• Problem details:
State how many lines of the listing below include the word "fibres". Give only the number.
* * *
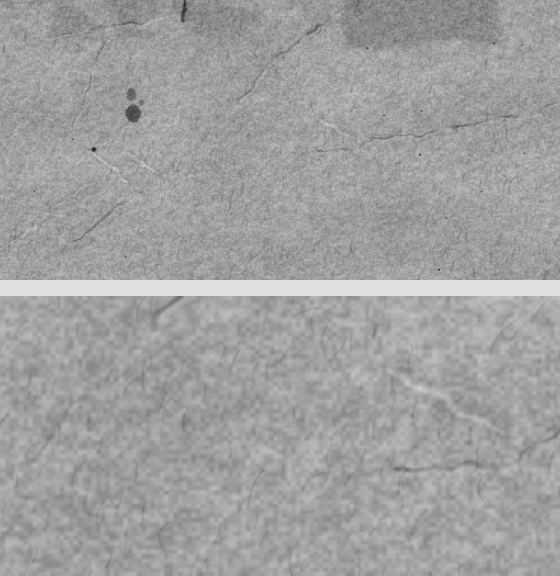
Top: the whole. Bottom: its middle third, enlarged.
A Shadertoy shader for this texture:

```glsl
// Old grey paper with wandering creases, fine fibres, a broad stain, blots and ink specks.

const float PAPER = 0.637;         // mean tone of clean paper
const float MOTTLE = 0.17;         // soft large clouds
const float GRAIN = 0.12;          // finest tooth
const float RELIEF = 0.13;         // side-lit bumps
const float FIBRE_DARK = 0.10;
const float FIBRE_TILT = 0.28;     // radians, main lean of the fibres
const float CREASE_DARK = 0.13;
const float RIDGE_LIGHT = 0.09;
const float STAIN_DARK = 0.10;
const float BLOT_DARK = 0.30;
const float SPECK_DARK = 0.48;

// Fold lines as start and end points, in canvas heights.
const vec4 CREASES[11] = vec4[11](
    vec4(1.24, 0.98, 1.00, 0.80), vec4(1.00, 0.80, 0.83, 0.61),
    vec4(0.83, 0.61, 0.69, 0.46), vec4(0.69, 0.46, 0.56, 0.36),
    vec4(0.56, 0.36, 0.27, 0.14), vec4(2.02, 0.63, 1.60, 0.54),
    vec4(1.60, 0.54, 1.14, 0.45), vec4(0.40, 0.90, 0.33, 0.74),
    vec4(0.33, 0.74, 0.26, 0.56), vec4(0.66, 0.96, 0.40, 0.90),
    vec4(0.40, 0.90, 0.18, 0.86));
const vec4 RIDGES[5] = vec4[5](
    vec4(0.32, 0.46, 0.45, 0.36), vec4(0.46, 0.45, 0.58, 0.38),
    vec4(0.34, 0.35, 0.19, 0.24), vec4(0.19, 0.24, 0.00, 0.10),
    vec4(1.13, 0.56, 1.27, 0.51));

float hash(vec2 p) {
    vec3 q = fract(p.xyx * 0.1031);
    q += dot(q, q.yzx + 33.33);
    return fract((q.x + q.y) * q.z);
}

vec2 hash2(vec2 p) { return vec2(hash(p), hash(p + 57.3)); }

float noise(vec2 p) {
    vec2 i = floor(p), f = fract(p);
    f = f * f * (3.0 - 2.0 * f);
    return mix(mix(hash(i), hash(i + vec2(1, 0)), f.x),
               mix(hash(i + vec2(0, 1)), hash(i + vec2(1, 1)), f.x), f.y);
}

float fbm(vec2 p) {
    float sum = 0.0, amp = 0.53;
    for (int i = 0; i < 4; i++) {
        sum += amp * noise(p);
        p = mat2(1.6, 1.2, -1.2, 1.6) * p + 13.7;
        amp *= 0.5;
    }
    return sum;
}

mat2 rotation(float a) { return mat2(cos(a), -sin(a), sin(a), cos(a)); }

float segment(vec2 p, vec2 a, vec2 b) {
    vec2 pa = p - a, ba = b - a;
    return length(pa - ba * clamp(dot(pa, ba) / dot(ba, ba), 0.0, 1.0));
}

// Paper surface, stretched along the fibre lean.
float surface(vec2 p) {
    return fbm(rotation(FIBRE_TILT) * p * vec2(26.0, 34.0) + 4.0);
}

// Short bent hairs, one per grid cell.
float fibres(vec2 p, float scale, float px) {
    vec2 g = p * scale, cell = floor(g);
    float ink = 0.0;
    for (int k = 0; k < 9; k++) {
        vec2 id = cell + vec2(k % 3 - 1, k / 3 - 1);
        vec2 r = hash2(id + scale);
        vec2 l = rotation(FIBRE_TILT + (r.x - 0.5) * 2.6) * (g - id - hash2(id + 9.1));
        l.y += (r.y - 0.5) * 1.6 * l.x * l.x;
        float d = length(vec2(max(abs(l.x) - 0.2 - 0.5 * r.y, 0.0), l.y)) / scale;
        ink = max(ink, r.x * r.x * (1.0 - smoothstep(0.0005, 0.0016 + px, d)));
    }
    return ink;
}

// Sparse round dots of mixed size.
float specks(vec2 p, float px) {
    vec2 g = p * 5.5, id = floor(g);
    vec2 r = hash2(id + 31.0);
    float d = length(g - id - 0.2 - 0.6 * hash2(id + 5.0)) / 5.5;
    float radius = mix(0.0018, 0.006, pow(r.y, 5.0));
    return step(r.x, 0.24) * (1.0 - smoothstep(radius - px, radius + px, d));
}

float blot(vec2 p, vec2 centre, float radius) {
    float d = length(p - centre) + 0.03 * (fbm(p * 38.0) - 0.5);
    return 1.0 - smoothstep(radius - 0.005, radius + 0.004, d);
}

void mainImage(out vec4 fragColor, in vec2 fragCoord) {
    float px = 1.0 / iResolution.y;
    vec2 p = fragCoord * px;
    float cloud = fbm(p * 5.0 + 2.0);
    float patches = fbm(p * 13.0 + 40.0);

    // Paper body: clouds, bumps and tooth
    float tone = PAPER + MOTTLE * (0.6 * cloud + 0.4 * patches - 0.5);
    tone += RELIEF * (surface(p) - surface(p + vec2(-0.005, 0.008)));
    tone += GRAIN * (noise(p * 185.0) - 0.5) + 0.6 * GRAIN * (noise(p * vec2(75.0, 110.0)) - 0.5);
    tone -= FIBRE_DARK * (fibres(p, 22.0, px) * smoothstep(0.35, 0.65, patches)
                        + 0.6 * fibres(p + 3.0, 41.0, px));

    // Grime along the top left and the lower edge
    float grime = smoothstep(0.72, 1.05, p.y) * (1.0 - smoothstep(0.9, 1.4, p.x));
    grime += 0.35 * (1.0 - smoothstep(0.0, 0.4, p.y));
    tone -= 0.13 * grime * smoothstep(0.35, 0.7, patches);

    // Creases and raised ridges
    vec2 q = p + 0.05 * (vec2(fbm(p * 8.0), fbm(p * 8.0 + 19.0)) - 0.5);
    q += 0.012 * (vec2(noise(p * 45.0), noise(p * 45.0 + 7.0)) - 0.5);
    float fold = 1.0, lip = 1.0, ridge = 1.0;
    for (int i = 0; i < CREASES.length(); i++) {
        fold = min(fold, segment(q, CREASES[i].xy, CREASES[i].zw));
        lip = min(lip, segment(q + vec2(-0.004, 0.006), CREASES[i].xy, CREASES[i].zw));
    }
    for (int i = 0; i < RIDGES.length(); i++)
        ridge = min(ridge, segment(q, RIDGES[i].xy, RIDGES[i].zw));
    float broken = smoothstep(0.25, 0.65, noise(p * 17.0 + 3.0));
    tone -= CREASE_DARK * broken * (1.0 - smoothstep(0.0005, 0.004 + px, fold));
    tone -= 0.09 * smoothstep(0.4, 0.75, patches) * exp(-fold * 55.0);
    tone += 0.04 * (1.0 - smoothstep(0.001, 0.005 + px, lip));
    tone += RIDGE_LIGHT * (0.3 + 0.7 * broken) * (1.0 - smoothstep(0.0005, 0.004 + px, ridge));
    tone -= 0.05 * exp(-abs(ridge - 0.008) * 180.0);

    // Broad stain with a soft ragged edge
    vec2 s = abs(p - vec2(1.50, 0.97 + 0.04 * (p.x - 1.5))) - vec2(0.28, 0.14);
    float stain = max(s.x, s.y) + 0.09 * (cloud - 0.5) + 0.04 * (patches - 0.5);
    tone -= STAIN_DARK * (1.0 - smoothstep(-0.025, 0.025, stain)) * (0.65 + 0.7 * patches);

    // Blots, a short tear at the top and specks
    float blots = blot(p, vec2(0.477, 0.594), 0.031);
    blots = max(blots, 0.75 * blot(p, vec2(0.466, 0.660), 0.020));
    blots = max(blots, 0.5 * blot(p, vec2(0.508, 0.632), 0.008));
    tone -= BLOT_DARK * blots * (0.75 + 0.5 * patches);
    float tear = segment(q, vec2(0.66, 0.92), vec2(0.655, 1.02));
    tone -= 0.28 * (1.0 - smoothstep(0.001, 0.004 + px, tear));
    float hole = 1.0 - smoothstep(0.008 - px, 0.008 + px, length(p - vec2(0.336, 0.466)));
    tone -= SPECK_DARK * max(hole, specks(p, px));

    fragColor = vec4(vec3(clamp(tone, 0.05, 0.85)), 1.0);
}
```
* * *
• Exercise solution:
5